Noble gases in deformed xenoliths from an ocean island: characterization of a metasomatic fluid
New noble gas measurements have been made on Samoan ultramafic xenoliths in order to characterize the composition and nature of entrapment of a postulated mantle metasomatic agent. The new measurements were performed on gases extracted from severely tectonized harzburgites and dunites by both bulk crushing and laser microprobe. The tectonized specimens have the highest noble gas concentrations yet reported from mantle materials and attest to deformation in a highly gas-charged environment. The noble gas isotopic systematics are similar to those observed in undeformed specimens from the same locality, and are consistent with mixing between a mantle component (e.g. ^3He/^4He = 12 R_A, ^(40)Ar/^(36) Ar > 10,000) and an atmospheric contaminant. Within the xenoliths, the mantle component is spatially associated with features previously attributed to metasomatism (e.g. HAURI et al., 1993). Although this metasomatic component has many characteristics suggesting derivation from material returned to the mantle by subduction, its relatively high ^3He/^4He ratio is enigmatic. Whatever its source, this fluid appears to have existed within the Samoan mantle over fairy large temporal and spatial scales, and plays an important role in the geochemistry of Samoan basalts. Just as with the mantle component, the deformed xenoliths are also enriched in the atmospheric contaminant. This enrichment suggests pervasive penetration of air into the ubiquitous micro fractures and decrepitated fluid inclusions of the deformed specimens. In addition to source and contamination effects, the noble gases within these xenoliths record variable degrees of elemental fractionation. While the gas-rich (deformed) xenoliths have ^4He-^(21)Ne*-^(40)Ar* systematics close to long-term closed-system behavior, the comparatively gas-poor samples have lost up to 90% of their helium without concomitant loss of neon and argon. This likely represents diffusive loss of helium after fluid inclusion entrapment.

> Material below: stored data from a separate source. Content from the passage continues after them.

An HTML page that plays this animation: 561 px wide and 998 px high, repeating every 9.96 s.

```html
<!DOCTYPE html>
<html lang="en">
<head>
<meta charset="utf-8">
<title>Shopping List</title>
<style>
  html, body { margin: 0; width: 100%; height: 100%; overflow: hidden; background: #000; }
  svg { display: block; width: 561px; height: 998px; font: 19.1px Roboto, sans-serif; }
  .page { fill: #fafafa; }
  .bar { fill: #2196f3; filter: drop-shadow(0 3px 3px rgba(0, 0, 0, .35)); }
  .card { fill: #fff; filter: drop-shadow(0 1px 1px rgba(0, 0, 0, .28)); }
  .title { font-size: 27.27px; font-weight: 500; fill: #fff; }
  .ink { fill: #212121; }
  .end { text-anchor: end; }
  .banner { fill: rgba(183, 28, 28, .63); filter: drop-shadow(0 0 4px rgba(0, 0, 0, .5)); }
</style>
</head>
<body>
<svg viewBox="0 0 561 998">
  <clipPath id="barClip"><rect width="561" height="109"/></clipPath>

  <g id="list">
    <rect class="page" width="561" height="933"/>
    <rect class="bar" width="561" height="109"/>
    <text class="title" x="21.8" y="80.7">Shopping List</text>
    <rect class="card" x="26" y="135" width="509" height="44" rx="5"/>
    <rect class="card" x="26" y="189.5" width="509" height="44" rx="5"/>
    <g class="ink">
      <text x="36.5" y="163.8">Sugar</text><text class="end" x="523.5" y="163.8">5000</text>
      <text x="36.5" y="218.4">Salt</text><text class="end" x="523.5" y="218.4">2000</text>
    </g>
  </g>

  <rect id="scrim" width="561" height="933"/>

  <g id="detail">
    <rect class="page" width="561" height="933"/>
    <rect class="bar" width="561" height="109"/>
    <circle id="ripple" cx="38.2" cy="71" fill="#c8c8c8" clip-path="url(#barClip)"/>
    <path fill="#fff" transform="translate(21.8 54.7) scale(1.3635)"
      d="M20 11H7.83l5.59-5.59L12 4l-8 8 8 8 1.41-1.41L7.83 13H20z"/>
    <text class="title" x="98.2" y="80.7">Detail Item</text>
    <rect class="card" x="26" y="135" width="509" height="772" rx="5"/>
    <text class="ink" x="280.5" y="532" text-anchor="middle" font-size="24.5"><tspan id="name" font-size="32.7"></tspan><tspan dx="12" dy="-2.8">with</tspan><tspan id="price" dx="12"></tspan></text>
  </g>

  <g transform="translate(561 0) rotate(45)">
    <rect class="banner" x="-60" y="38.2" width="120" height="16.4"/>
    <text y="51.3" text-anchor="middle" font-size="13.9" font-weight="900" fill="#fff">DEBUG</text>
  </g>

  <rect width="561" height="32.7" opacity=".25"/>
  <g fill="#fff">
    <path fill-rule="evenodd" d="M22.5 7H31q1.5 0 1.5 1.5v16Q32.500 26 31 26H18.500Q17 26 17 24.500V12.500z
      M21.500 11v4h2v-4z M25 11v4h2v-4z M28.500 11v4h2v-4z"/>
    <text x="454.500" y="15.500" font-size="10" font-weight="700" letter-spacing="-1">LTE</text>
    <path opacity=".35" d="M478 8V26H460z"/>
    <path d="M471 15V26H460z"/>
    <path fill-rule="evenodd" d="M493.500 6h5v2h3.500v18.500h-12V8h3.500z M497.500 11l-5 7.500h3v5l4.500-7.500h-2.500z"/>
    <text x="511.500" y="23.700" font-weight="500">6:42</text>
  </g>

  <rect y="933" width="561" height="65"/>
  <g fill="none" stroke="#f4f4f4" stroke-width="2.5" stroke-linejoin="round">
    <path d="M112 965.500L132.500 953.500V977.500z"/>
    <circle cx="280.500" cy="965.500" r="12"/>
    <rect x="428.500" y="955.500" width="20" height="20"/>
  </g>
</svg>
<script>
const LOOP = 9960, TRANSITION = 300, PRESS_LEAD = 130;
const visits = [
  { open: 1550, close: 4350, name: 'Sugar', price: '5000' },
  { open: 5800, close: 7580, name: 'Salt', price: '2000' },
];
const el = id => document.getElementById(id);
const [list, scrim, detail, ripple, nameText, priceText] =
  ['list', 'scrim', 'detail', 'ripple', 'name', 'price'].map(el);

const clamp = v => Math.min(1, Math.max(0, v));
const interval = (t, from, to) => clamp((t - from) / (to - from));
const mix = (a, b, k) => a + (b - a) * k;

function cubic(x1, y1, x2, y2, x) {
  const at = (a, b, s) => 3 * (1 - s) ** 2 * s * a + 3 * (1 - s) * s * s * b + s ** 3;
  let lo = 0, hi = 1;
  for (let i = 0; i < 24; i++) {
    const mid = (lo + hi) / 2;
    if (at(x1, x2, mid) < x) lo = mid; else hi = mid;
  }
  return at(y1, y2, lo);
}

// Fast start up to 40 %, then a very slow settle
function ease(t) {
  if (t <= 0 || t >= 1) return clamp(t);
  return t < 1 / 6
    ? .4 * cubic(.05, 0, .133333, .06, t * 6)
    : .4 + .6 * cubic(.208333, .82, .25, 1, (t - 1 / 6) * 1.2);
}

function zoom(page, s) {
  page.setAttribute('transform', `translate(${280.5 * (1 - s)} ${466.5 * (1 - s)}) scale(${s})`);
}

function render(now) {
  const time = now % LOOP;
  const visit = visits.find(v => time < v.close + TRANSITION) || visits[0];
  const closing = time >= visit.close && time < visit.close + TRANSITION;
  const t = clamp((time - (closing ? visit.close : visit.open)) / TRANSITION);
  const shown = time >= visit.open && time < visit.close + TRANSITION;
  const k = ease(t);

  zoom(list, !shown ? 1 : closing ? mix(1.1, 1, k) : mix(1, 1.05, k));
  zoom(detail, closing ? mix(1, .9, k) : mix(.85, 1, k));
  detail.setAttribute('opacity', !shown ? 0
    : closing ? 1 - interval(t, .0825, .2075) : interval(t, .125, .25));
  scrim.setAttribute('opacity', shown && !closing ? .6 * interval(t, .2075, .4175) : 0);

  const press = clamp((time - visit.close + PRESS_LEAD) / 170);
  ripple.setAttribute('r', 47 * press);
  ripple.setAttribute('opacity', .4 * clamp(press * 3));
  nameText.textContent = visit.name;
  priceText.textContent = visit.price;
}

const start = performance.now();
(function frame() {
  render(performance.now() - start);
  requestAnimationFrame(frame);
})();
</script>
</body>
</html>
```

© 1994 by Terra Scientific Publishing Company. We thank James H. Natland for supplying the samples and for providing insights to their composition and origin and the Yamada Foundation for their financial support of the Noble Gas Conference. Discussions with Julie Dieu and comments from an anonymous reviewer were helpful. This work was supported by the NSF (EAR 92-04822).